If super middleweight contender George Groves gets the rematch he so badly wants with titleholder Carl Froch, he isn't going to get the kind of split of the money he had hoped for.

Last week, the IBF ordered a rematch of Froch's highly controversial ninth-round knockout against Groves on Nov. 23.

Although Froch is considering whether to fight his British countryman Groves again or dump one of his two belts and pursue a summer pay-per-view showdown with Julio Cesar Chavez Jr. in the United States (provided Chavez beats Brian Vera in their March 1 rematch), he did get some good news on Thursday in the event he elects to pursue the Groves rematch.

If a deal can't be struck between the camps, the fight will go to a purse bid. Typically, if an IBF mandatory fight involves a reigning titleholder and a challenger who ranks third or lower in the organization's rankings, the split of the winning bid is 85 percent to the titleholder and 15 percent to the challenger. Groves is rated sixth by the organization.

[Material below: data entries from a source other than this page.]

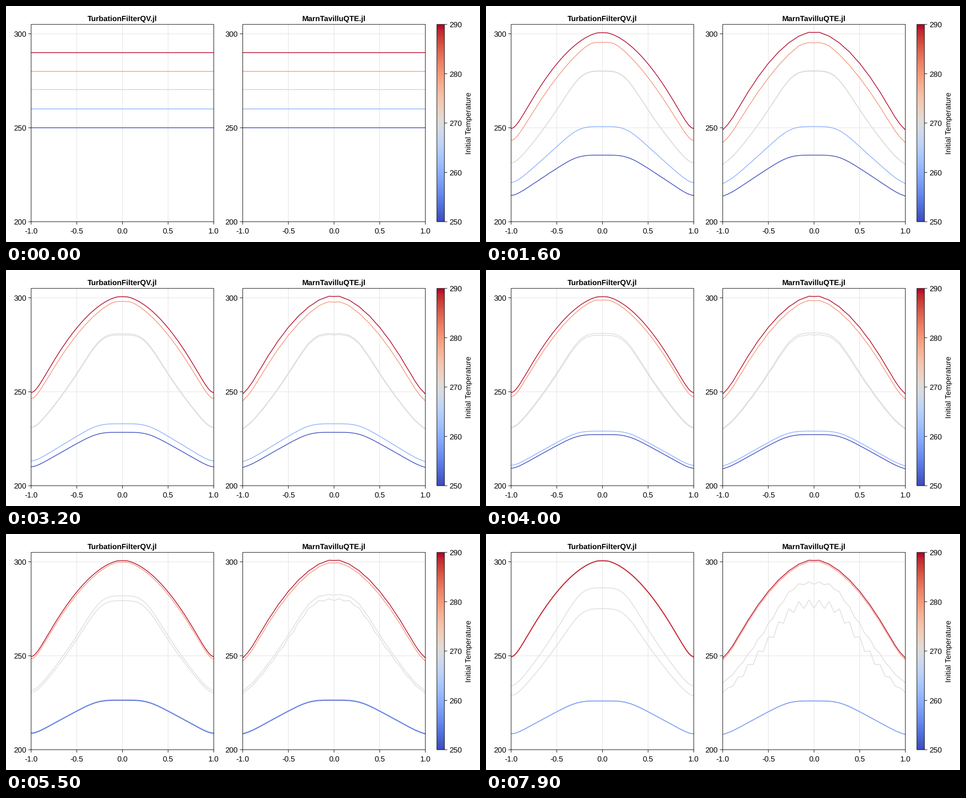
These frames come from a looping animation (1000 by 500 pixels, 8 s). A matplotlib script:

```python
import numpy as np
import matplotlib.pyplot as plt
from matplotlib.animation import FuncAnimation

W, H, DPI = 1000, 500, 100
FRAMES, STEP = 80, 100
PX = 72 / DPI
TOP, BOTTOM = 39, 457
PANELS = [(53, 438.3, "TurbationFilterQV.jl"),
          (499.4, 884.7, "MarnTavilluQTE.jl")]

plt.rcParams["font.family"] = "Liberation Sans"
plt.rcParams["text.hinting"] = "none"
fig = plt.figure(figsize=(W / DPI, H / DPI), dpi=DPI, facecolor="white")
ax = fig.add_axes([0, 0, 1, 1])
ax.axis("off")
cmap = plt.get_cmap("coolwarm")


def y_px(temp):
    return BOTTOM - (temp - 200) / 105 * (BOTTOM - TOP)


def segment(x0, y0, x1, y1, color="black", z=5):
    ax.plot([x0, x1], [y0, y1], color=color, lw=PX, zorder=z, snap=False,
            solid_capstyle="butt")


def frame_box(x0, x1):
    ax.add_patch(plt.Rectangle((x0, TOP), x1 - x0, BOTTOM - TOP, fill=False,
                               ec="black", lw=PX, zorder=6, snap=False))


def label(x, y, s, ha="center", **kw):
    ax.text(x, y, s, ha=ha, va="baseline", fontsize=16 * PX, **kw)


def draw_panel(x0, x1, title):
    for v in np.linspace(-1, 1, 5):
        x = x0 + (v + 1) / 2 * (x1 - x0)
        if abs(v) < 1:
            segment(x, TOP, x, BOTTOM, "#e0e0e0", 1)
        segment(x, BOTTOM, x, BOTTOM + 6)
        label(x, 482, f"{v:.1f}")
    for v in (200, 250, 300):
        y = y_px(v)
        if v > 200:
            segment(x0, y, x1, y, "#e0e0e0", 1)
        segment(x0 - 6, y, x0, y)
        label(x0 - 10, y + 6, str(v), "right")
    frame_box(x0, x1)
    label((x0 + x1) / 2, 32, title, weight="bold")


def draw_colorbar():
    ax.imshow(np.linspace(1, 0, 256)[:, None], cmap=cmap, aspect="auto",
              extent=(909, 925, BOTTOM, TOP), vmin=0, vmax=1)
    frame_box(909, 925)
    for v in range(250, 291, 10):
        y = BOTTOM - (v - 250) / 40 * (BOTTOM - TOP)
        segment(925, y, 931, y)
        label(935, y + 6, str(v), "left")
    ax.text(977, 248, "Initial Temperature", rotation=90, ha="center",
            va="center", fontsize=16 * PX)


def fade(t, rate):
    return np.exp(-rate * t)


def drop(t, rate, middle):
    """Logistic fall from 1 to 0."""
    return 1 / (1 + np.exp(rate * (t - middle)))


def split(t):
    """Half the growing gap between the two unstable curves."""
    return 0.045 * np.exp(0.61 * t)


LAT = np.linspace(0, 1, 501)


def profile(x, cap, tilt):
    """1 at the equator, 0 at the poles: flat over the cap, then a slope
    that follows a power of latitude and levels off at the pole."""
    mid = (LAT[1:] + LAT[:-1]) / 2
    slope = (1 - np.exp(-(mid / cap) ** 3)) * mid ** tilt * (1 - mid ** 16)
    fall = np.concatenate([[0], np.cumsum(slope)])
    return 1 - np.interp(np.abs(x), LAT, fall / fall[-1])


class Curve:
    """Slow drift of pole, equator and shape after a quick relaxation."""

    def __init__(self, start, pole, equator, shape, shift=None, jitter=None):
        self.start = start
        self.color = cmap((start - 250) / 40)
        self.pole, self.equator, self.shape = pole, equator, shape
        self.shift = shift or (lambda t: 0)
        self.jitter = jitter or (lambda t: 0)

    def slow(self, x, t, coarse):
        pole, equator = self.pole(t), self.equator(t)
        temp = pole + (equator - pole) * profile(x, *self.shape(t))
        if coarse:
            zigzag = np.where(np.arange(len(x)) % 2, 1, -1) * (1 - x ** 4)
            temp += self.shift(t) + self.jitter(t) * zigzag
            temp[[0, -1]] -= 0.02 * (equator - pole)
        return temp

    def at(self, x, t, coarse):
        offset = self.start - self.slow(x, 0, coarse)
        return self.slow(x, t, coarse) + offset * fade(t, 4.5)


def unstable(sign, jitter):
    return Curve(270.35 + sign * 0.045,
                 lambda t: 230.9 + 2.2 * fade(t, 1)
                 + split(t) * (0.1 + 0.47 * sign),
                 lambda t: 280.6 - 2.2 * fade(t, 1) + sign * split(t),
                 lambda t: (0.29, -0.4),
                 lambda t: 0.45 * split(t),
                 lambda t: jitter * split(t))


CURVES = [
    Curve(250,
          lambda t: 208.4 + 18.6 * fade(t, 0.75),
          lambda t: 225.9 + 36 * fade(t, 0.83),
          lambda t: (0.3, 0.1)),
    Curve(260,
          lambda t: 208.4 + 20.8 * drop(t, 1, 2),
          lambda t: 226 + 47.4 * drop(t, 1.15, 1.67),
          lambda t: (0.3, 0.1 - 0.35 * drop(t, 1.15, 1.67))),
    unstable(-1, 0.4),
    unstable(1, 0.12),
    Curve(280,
          lambda t: 249.6 - 12.6 * fade(t, 0.43),
          lambda t: 300.7 - 10.5 * fade(t, 0.43),
          lambda t: (0.05 + 0.15 * fade(t, 0.43), 0.75 - 0.5 * fade(t, 0.43)),
          lambda t: -0.3 * (1 - fade(t, 0.5)),
          lambda t: 0.12 * (1 - fade(t, 1))),
    Curve(290,
          lambda t: 249.6,
          lambda t: 300.6,
          lambda t: (0.05, 0.75),
          lambda t: 0.25,
          lambda t: 0.12 * (1 - fade(t, 1))),
]

GRIDS = [np.linspace(-1, 1, 241), np.linspace(-1, 1, 37)]

for panel in PANELS:
    draw_panel(*panel)
draw_colorbar()
ax.set_xlim(0, W)
ax.set_ylim(H, 0)

lines = []
for side, (x0, x1, _) in enumerate(PANELS):
    xs = x0 + (GRIDS[side] + 1) / 2 * (x1 - x0)
    for c in CURVES:
        line, = ax.plot(xs, xs, color=c.color, lw=1.5 * PX, zorder=3,
                        snap=False, solid_capstyle="butt",
                        solid_joinstyle="miter")
        lines.append((line, c, side))


def update(frame):
    t = frame * STEP / 1000
    for line, c, side in lines:
        line.set_ydata(y_px(c.at(GRIDS[side], t, side == 1)))
    return [line for line, _, _ in lines]


anim = FuncAnimation(fig, update, frames=FRAMES, interval=STEP,
                     init_func=lambda: update(0), repeat=True, repeat_delay=0,
                     blit=False)
plt.show()
```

Given the controversial nature of the November fight and the enormous revenue a rematch would surely generate, Groves argued to the IBF that the split should be 75-25 for the rematch. Froch's side argued that the split should remain 85-15.

On Thursday, the IBF announced that its board of directors reviewed the arguments from both sides and voted unanimously to maintain the 85-15 split.

Froch (32-2, 23 KOs), 36, who had been knocked down in the first round, was trailing on all three scorecards when he hurt Groves (19-1, 15 KOs), 25, in the ninth round. But Groves was firing back and hadn't been knocked down when suddenly referee Howard John Foster shockingly stopped the fight, causing an uproar. Even many of Froch's own fans criticized the stoppage, viewed by many as one of the worst in recent years.